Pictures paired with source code
◇ ◇ ◇
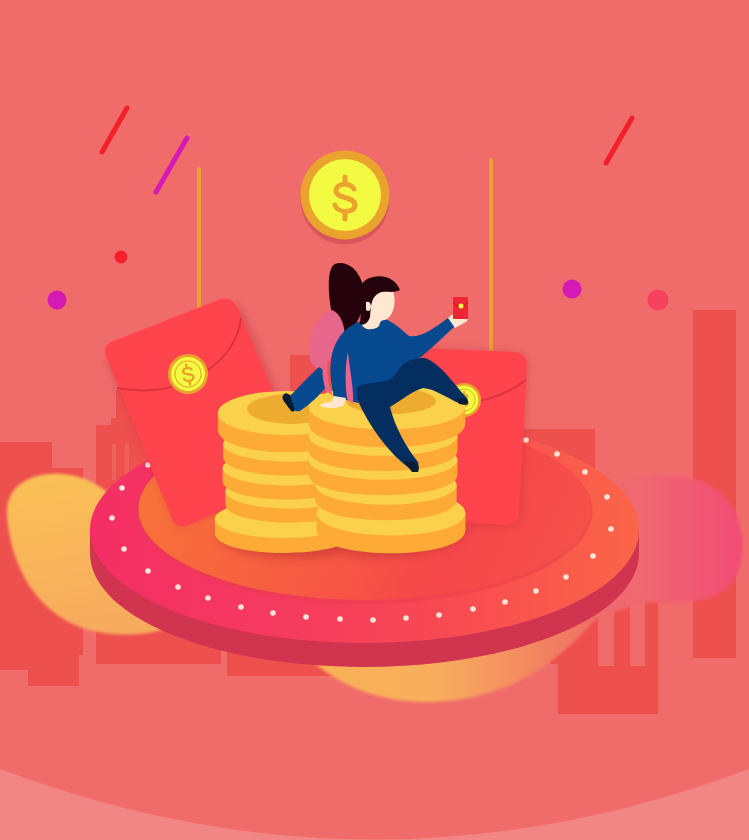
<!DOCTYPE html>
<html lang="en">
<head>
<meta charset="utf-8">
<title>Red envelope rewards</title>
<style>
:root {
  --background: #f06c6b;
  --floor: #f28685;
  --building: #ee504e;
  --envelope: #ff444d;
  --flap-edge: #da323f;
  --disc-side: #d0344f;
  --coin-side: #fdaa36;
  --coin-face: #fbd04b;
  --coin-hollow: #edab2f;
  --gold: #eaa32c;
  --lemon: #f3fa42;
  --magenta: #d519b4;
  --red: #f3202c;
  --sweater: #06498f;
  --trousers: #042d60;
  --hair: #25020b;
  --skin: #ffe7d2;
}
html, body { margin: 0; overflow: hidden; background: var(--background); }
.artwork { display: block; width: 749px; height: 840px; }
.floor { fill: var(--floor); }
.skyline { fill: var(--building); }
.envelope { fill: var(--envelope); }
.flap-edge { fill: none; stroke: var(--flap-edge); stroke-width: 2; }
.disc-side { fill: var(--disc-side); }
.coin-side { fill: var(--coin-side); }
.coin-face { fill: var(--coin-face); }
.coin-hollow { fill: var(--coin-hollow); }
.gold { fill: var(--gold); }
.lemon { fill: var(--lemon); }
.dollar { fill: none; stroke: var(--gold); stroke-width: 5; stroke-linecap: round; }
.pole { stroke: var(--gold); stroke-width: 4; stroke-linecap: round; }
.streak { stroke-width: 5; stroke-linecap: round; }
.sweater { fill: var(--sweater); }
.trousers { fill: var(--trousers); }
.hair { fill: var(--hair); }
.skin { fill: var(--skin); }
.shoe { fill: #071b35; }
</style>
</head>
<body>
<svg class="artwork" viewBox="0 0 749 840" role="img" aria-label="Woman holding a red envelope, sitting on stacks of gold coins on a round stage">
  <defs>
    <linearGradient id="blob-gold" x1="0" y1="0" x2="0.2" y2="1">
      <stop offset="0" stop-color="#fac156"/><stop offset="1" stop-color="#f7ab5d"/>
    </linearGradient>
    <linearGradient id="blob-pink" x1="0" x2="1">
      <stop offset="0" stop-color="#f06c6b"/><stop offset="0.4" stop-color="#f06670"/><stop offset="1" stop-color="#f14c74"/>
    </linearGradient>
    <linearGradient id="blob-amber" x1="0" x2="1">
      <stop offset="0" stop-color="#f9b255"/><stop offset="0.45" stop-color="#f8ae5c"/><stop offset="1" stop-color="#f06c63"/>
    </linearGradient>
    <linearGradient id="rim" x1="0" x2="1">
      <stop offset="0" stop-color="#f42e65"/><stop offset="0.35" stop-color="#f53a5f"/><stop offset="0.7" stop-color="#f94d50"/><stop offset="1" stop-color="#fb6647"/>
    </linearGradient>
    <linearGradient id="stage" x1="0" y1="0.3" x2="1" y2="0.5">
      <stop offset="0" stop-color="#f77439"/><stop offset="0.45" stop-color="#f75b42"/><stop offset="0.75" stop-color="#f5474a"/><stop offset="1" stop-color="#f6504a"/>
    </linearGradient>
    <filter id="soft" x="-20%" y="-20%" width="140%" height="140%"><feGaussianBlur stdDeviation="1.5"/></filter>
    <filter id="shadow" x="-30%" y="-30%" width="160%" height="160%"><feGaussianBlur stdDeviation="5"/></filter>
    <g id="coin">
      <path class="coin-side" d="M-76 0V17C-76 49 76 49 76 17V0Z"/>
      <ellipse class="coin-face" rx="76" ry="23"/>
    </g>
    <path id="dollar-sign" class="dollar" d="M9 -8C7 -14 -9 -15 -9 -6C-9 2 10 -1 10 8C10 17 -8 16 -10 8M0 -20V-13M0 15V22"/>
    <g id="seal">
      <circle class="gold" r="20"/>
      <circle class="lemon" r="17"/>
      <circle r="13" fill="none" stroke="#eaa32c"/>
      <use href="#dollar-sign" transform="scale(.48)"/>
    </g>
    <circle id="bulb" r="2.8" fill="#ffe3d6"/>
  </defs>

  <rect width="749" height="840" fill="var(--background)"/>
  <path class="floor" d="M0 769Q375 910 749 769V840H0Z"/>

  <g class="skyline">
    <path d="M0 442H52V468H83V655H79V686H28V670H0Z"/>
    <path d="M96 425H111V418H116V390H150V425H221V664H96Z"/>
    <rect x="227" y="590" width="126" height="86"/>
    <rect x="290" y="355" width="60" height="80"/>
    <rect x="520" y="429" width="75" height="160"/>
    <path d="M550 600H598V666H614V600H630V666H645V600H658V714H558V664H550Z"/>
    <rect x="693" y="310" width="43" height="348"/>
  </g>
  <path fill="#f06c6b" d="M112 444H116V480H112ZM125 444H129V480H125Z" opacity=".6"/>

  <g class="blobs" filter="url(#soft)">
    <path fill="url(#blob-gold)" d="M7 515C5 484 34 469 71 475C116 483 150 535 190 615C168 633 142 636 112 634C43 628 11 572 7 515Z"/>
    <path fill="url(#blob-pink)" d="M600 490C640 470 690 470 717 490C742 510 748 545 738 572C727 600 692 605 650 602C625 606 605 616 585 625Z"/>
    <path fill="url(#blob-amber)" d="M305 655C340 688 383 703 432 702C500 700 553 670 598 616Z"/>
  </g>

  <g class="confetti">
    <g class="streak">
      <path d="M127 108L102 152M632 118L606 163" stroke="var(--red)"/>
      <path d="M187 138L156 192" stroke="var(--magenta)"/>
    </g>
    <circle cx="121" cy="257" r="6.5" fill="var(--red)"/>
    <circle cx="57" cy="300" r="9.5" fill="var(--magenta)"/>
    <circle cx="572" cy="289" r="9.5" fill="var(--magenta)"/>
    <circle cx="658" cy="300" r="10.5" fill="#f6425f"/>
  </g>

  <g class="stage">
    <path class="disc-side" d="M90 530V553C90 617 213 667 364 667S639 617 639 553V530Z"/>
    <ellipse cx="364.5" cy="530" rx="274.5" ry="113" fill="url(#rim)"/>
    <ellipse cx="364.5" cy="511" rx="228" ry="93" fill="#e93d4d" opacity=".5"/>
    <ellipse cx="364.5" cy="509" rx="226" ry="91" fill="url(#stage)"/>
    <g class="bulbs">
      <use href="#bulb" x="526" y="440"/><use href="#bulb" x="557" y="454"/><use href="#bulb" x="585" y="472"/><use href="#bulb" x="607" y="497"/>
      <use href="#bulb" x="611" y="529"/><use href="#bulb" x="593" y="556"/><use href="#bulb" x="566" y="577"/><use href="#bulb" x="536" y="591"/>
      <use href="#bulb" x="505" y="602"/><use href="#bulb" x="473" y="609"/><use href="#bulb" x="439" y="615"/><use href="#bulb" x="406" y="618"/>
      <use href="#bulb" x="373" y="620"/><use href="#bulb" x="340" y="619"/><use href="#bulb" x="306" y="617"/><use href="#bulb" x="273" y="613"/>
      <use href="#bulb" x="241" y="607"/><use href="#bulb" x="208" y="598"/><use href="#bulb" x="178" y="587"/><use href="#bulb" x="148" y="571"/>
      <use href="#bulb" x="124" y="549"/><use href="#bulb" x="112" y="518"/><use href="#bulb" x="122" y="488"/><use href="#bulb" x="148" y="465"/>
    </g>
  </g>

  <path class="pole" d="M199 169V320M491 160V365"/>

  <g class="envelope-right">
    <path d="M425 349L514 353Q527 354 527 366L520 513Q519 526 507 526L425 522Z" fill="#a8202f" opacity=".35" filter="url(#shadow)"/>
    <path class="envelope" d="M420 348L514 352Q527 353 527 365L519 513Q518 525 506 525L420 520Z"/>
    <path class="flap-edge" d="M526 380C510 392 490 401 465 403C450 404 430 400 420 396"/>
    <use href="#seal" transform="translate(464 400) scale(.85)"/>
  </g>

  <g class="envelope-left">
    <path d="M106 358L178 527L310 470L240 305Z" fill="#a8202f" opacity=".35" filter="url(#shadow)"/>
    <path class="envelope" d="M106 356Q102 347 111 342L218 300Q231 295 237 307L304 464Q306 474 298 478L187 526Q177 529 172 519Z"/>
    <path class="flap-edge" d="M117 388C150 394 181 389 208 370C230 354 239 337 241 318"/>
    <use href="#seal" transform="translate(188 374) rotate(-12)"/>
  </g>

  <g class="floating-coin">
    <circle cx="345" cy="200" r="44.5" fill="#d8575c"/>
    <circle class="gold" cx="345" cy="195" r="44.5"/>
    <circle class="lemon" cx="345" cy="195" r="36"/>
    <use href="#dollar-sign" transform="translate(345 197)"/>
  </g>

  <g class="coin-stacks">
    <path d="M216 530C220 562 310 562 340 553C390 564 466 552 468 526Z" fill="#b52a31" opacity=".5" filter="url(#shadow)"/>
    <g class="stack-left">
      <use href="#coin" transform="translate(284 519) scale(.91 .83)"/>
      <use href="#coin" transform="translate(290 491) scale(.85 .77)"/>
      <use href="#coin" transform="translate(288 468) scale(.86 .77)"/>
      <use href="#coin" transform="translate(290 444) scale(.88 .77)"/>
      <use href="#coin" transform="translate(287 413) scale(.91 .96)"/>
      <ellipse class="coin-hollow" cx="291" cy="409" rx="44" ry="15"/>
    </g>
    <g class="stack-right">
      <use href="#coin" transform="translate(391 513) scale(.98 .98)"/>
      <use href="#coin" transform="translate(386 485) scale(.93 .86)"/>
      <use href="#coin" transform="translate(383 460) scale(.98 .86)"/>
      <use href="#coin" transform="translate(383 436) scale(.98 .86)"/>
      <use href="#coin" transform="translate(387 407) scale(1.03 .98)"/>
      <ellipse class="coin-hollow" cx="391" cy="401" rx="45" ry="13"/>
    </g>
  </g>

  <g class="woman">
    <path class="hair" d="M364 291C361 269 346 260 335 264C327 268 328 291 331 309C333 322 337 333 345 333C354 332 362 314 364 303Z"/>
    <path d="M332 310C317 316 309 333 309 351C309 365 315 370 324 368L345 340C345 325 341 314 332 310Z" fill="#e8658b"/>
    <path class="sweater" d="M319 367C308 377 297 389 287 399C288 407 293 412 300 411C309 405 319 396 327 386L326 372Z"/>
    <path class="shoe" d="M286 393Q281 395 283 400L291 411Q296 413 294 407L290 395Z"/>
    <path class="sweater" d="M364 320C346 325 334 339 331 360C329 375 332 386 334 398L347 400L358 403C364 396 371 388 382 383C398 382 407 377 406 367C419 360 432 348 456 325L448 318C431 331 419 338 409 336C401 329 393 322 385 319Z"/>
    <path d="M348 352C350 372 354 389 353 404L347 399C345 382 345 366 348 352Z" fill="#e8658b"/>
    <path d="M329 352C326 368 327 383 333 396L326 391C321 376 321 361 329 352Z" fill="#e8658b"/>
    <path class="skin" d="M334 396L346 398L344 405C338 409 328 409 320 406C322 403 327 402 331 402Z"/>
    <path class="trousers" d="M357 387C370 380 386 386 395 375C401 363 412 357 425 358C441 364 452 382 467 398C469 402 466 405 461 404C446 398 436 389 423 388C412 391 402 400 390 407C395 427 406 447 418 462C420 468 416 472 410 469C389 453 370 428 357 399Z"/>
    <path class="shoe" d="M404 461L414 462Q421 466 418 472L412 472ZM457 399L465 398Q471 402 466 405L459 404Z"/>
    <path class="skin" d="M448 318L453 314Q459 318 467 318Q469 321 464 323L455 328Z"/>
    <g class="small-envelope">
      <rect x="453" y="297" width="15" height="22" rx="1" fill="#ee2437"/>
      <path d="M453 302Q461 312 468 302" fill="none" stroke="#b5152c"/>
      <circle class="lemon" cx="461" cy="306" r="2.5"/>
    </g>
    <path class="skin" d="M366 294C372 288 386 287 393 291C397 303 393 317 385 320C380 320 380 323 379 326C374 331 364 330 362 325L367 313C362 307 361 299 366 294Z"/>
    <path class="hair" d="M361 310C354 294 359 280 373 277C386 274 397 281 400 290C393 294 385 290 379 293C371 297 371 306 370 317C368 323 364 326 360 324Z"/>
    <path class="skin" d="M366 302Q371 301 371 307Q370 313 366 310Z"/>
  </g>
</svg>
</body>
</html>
◇ ◇ ◇
From the first line above down to the line with "none; stroke: var(--gold);", reproduce every line and no others, omitting pictures.

Answer box —
<!DOCTYPE html>
<html lang="en">
<head>
<meta charset="utf-8">
<title>Red envelope rewards</title>
<style>
:root {
  --background: #f06c6b;
  --floor: #f28685;
  --building: #ee504e;
  --envelope: #ff444d;
  --flap-edge: #da323f;
  --disc-side: #d0344f;
  --coin-side: #fdaa36;
  --coin-face: #fbd04b;
  --coin-hollow: #edab2f;
  --gold: #eaa32c;
  --lemon: #f3fa42;
  --magenta: #d519b4;
  --red: #f3202c;
  --sweater: #06498f;
  --trousers: #042d60;
  --hair: #25020b;
  --skin: #ffe7d2;
}
html, body { margin: 0; overflow: hidden; background: var(--background); }
.artwork { display: block; width: 749px; height: 840px; }
.floor { fill: var(--floor); }
.skyline { fill: var(--building); }
.envelope { fill: var(--envelope); }
.flap-edge { fill: none; stroke: var(--flap-edge); stroke-width: 2; }
.disc-side { fill: var(--disc-side); }
.coin-side { fill: var(--coin-side); }
.coin-face { fill: var(--coin-face); }
.coin-hollow { fill: var(--coin-hollow); }
.gold { fill: var(--gold); }
.lemon { fill: var(--lemon); }
.dollar { fill: none; stroke: var(--gold); stroke-width: 5; stroke-linecap: round; }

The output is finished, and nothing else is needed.